Jump on a mini-trampoline, play hopscotch, vacuum, carry books from one room to another, help wash windows or a tabletop.

Grocery Cart

A great walk to incorporate heavy work into a daily task is to allow your child to push the cart when in the store. It not only helps them learn body awareness and environmental awareness, but it works wonders for the sensory system toO!

Animal Walks

These are fun ways to walk that incoporate the sensory system and helps with modulation and awareness:

Frog Jump: Come to a full squat position with the hands on the floor outside of the knees. Jump forward, landing in the same position.

Puppy Run: Run forward with both hands and both feet on the floor.

Mule Kick From a squatting position with the hands on the floor outside the knees, shift the body weight forward to the hands and kick both legs backward.

Rooster Walk Strut forward with the knees stiff and the hands at the side of the chest. Wiggle the elbows like flapping wings.

Bunny Hop From a squat position with the hands on the floor, place the weight on the hands and hop forward with the legs; move the hands forward and repeat.

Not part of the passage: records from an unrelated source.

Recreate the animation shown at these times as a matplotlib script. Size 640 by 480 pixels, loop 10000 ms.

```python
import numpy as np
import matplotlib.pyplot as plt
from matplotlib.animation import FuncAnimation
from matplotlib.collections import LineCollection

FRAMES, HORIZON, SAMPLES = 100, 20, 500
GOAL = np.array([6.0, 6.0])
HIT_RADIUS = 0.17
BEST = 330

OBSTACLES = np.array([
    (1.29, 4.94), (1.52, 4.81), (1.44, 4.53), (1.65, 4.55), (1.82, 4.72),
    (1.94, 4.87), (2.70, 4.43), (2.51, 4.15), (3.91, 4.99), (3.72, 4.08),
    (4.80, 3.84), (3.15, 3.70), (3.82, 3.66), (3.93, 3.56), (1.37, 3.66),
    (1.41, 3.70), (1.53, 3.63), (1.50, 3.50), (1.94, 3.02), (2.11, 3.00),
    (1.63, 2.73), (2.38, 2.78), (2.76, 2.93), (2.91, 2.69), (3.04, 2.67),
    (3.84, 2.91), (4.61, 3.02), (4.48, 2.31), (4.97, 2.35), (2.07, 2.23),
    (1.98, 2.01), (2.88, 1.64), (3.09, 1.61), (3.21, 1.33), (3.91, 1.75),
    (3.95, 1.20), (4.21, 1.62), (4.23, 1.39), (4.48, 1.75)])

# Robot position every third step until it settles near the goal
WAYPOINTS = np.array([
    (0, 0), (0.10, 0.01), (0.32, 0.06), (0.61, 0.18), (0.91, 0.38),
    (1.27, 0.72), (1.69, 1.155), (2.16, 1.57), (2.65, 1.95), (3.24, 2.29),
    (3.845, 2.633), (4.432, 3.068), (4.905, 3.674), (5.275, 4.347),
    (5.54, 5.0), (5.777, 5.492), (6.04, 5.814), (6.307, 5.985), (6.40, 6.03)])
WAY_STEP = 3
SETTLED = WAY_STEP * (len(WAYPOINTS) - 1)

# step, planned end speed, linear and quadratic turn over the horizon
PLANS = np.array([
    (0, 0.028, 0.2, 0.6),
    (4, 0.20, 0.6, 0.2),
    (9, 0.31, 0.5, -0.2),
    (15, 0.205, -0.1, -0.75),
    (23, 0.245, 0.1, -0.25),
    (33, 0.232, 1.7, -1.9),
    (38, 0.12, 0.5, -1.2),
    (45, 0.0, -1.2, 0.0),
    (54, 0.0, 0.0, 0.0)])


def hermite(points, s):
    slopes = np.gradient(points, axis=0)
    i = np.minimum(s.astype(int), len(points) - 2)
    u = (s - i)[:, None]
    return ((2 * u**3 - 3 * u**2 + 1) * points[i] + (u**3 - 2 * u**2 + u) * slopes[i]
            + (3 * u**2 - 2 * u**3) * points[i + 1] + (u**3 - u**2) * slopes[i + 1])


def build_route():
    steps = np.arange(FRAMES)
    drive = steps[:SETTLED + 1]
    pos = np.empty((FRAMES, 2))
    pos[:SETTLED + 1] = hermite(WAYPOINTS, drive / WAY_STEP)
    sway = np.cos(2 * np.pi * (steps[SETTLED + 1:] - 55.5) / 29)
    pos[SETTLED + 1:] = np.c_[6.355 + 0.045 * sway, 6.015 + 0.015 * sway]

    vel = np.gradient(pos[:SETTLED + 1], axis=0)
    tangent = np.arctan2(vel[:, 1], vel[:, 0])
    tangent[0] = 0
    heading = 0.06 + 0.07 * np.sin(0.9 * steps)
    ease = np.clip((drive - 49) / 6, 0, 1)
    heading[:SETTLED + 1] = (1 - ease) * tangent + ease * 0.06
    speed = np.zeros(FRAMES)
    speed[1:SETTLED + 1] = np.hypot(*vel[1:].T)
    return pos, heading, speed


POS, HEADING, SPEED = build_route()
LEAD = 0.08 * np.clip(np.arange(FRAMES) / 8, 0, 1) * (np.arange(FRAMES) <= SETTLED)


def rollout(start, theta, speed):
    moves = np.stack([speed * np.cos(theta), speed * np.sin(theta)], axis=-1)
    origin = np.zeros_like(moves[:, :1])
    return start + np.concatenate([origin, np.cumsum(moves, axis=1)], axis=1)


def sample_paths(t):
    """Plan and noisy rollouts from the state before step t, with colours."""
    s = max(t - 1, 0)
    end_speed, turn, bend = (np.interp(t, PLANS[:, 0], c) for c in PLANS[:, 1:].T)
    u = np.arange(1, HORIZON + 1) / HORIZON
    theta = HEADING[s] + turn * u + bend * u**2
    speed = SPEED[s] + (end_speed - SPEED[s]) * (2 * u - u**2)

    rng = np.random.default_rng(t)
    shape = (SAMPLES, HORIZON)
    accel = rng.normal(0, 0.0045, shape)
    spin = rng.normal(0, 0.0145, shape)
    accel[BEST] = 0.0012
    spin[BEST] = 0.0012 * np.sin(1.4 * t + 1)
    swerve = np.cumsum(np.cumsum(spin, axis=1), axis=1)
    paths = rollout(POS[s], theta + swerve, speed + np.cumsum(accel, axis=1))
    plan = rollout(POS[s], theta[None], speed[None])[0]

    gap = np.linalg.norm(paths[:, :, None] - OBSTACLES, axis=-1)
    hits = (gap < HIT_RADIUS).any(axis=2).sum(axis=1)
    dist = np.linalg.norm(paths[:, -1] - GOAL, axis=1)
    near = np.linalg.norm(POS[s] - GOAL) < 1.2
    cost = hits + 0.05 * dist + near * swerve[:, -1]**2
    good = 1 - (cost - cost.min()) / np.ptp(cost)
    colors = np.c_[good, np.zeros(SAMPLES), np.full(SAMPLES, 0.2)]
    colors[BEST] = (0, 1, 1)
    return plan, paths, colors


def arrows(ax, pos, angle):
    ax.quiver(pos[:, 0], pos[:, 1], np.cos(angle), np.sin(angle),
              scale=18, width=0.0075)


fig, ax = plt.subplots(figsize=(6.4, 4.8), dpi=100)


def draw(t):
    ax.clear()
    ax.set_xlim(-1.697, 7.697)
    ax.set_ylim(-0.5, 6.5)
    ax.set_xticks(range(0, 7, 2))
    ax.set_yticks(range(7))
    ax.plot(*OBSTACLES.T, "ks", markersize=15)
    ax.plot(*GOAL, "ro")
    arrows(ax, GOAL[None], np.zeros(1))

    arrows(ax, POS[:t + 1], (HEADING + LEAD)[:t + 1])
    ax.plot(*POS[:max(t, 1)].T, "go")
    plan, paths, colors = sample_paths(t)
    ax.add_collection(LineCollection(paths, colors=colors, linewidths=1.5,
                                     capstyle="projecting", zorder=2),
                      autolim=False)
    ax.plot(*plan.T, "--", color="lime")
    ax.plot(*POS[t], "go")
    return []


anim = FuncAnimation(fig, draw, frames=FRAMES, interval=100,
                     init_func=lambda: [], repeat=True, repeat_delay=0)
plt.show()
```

Ostrich Walk Bend forward at the waist and grab the ankles. Keep the knees stiff and walk forward moving the head in and out.

Birds Stand on the toes and wave outstretched arms slowly up and down. As the "wings" flap faster, run faster.

Galloping Horses Gallop forward placing both hands in front as if holding the horse's reins.

Seal Walk. From a position flat on the flor, push the upper body off the floor with the arms. Proceed forward dragging the legs behind.

Bear Walk. Bend over at the waist and touch the floor with the hands. Keeping the legs and arms stiff and the head up, walk forward in a crosslateral fashion (left leg, right arm, and so forth).

Found on: http://www.keystoneblind.org


Child is rolled in blankets and rolled around on the floor.
This provides deep pressure input.

* Activities should be monitored by an adult to ensure safety.

Chair Push Ups

Chair Push Ups
While seated in the chair, the child lifts body up and down using arms to support themselves.

* All activities should be monitored by an adult for safety.

Basic Sensory Definition

Depending on where you read, sensory integration, sensory modulation and sensory diets can become overwhelming and confusing. Basically, the body has sensory systems and those sensory systems can become off kilter resulting in disruptive or undesired behaviors. These behaviors may appear lethargic, over-stimulated, hyper, sleep, under-stimulated, etc.

When looking at the sensory system, there are several sensory systems that may need modulating (balancing). Here are basic definitions of them:
Proprioceptive input (sensations from joints, muscles and connective tissues that lead to body awareness) can be obtained by lifting, pushing, and pulling heavy objects as well as by engaging in activities that compress (push together) or distract (pull apart) the joints.
Vestibular input (the sense of movement, centered in the inner ear) can be obtained by spinning and swinging, and to a lesser extent, any type of movement. This systems is closely related to a child's body to tolerate gravity and its pull.
Tactile input is the sense of touch and includes texture, temperature, pressure, pain, etc.
Auditory input is what we hear.
Visual input is what we see.
What we smell...
Influenced by the sense of smell, this is what is taste.

Ultimately, when looking at child's needs, a parent or teacher should seek the expert advice of a trained OT for sensory evaluation and treatment. However, that can be much easier said than done. This blog will serve as a resource for activities that you as the parent or teacher can get started until you can find an OT.


This is the first post in the blog designed to provide fun solutions to meet the sensory needs of your child or student.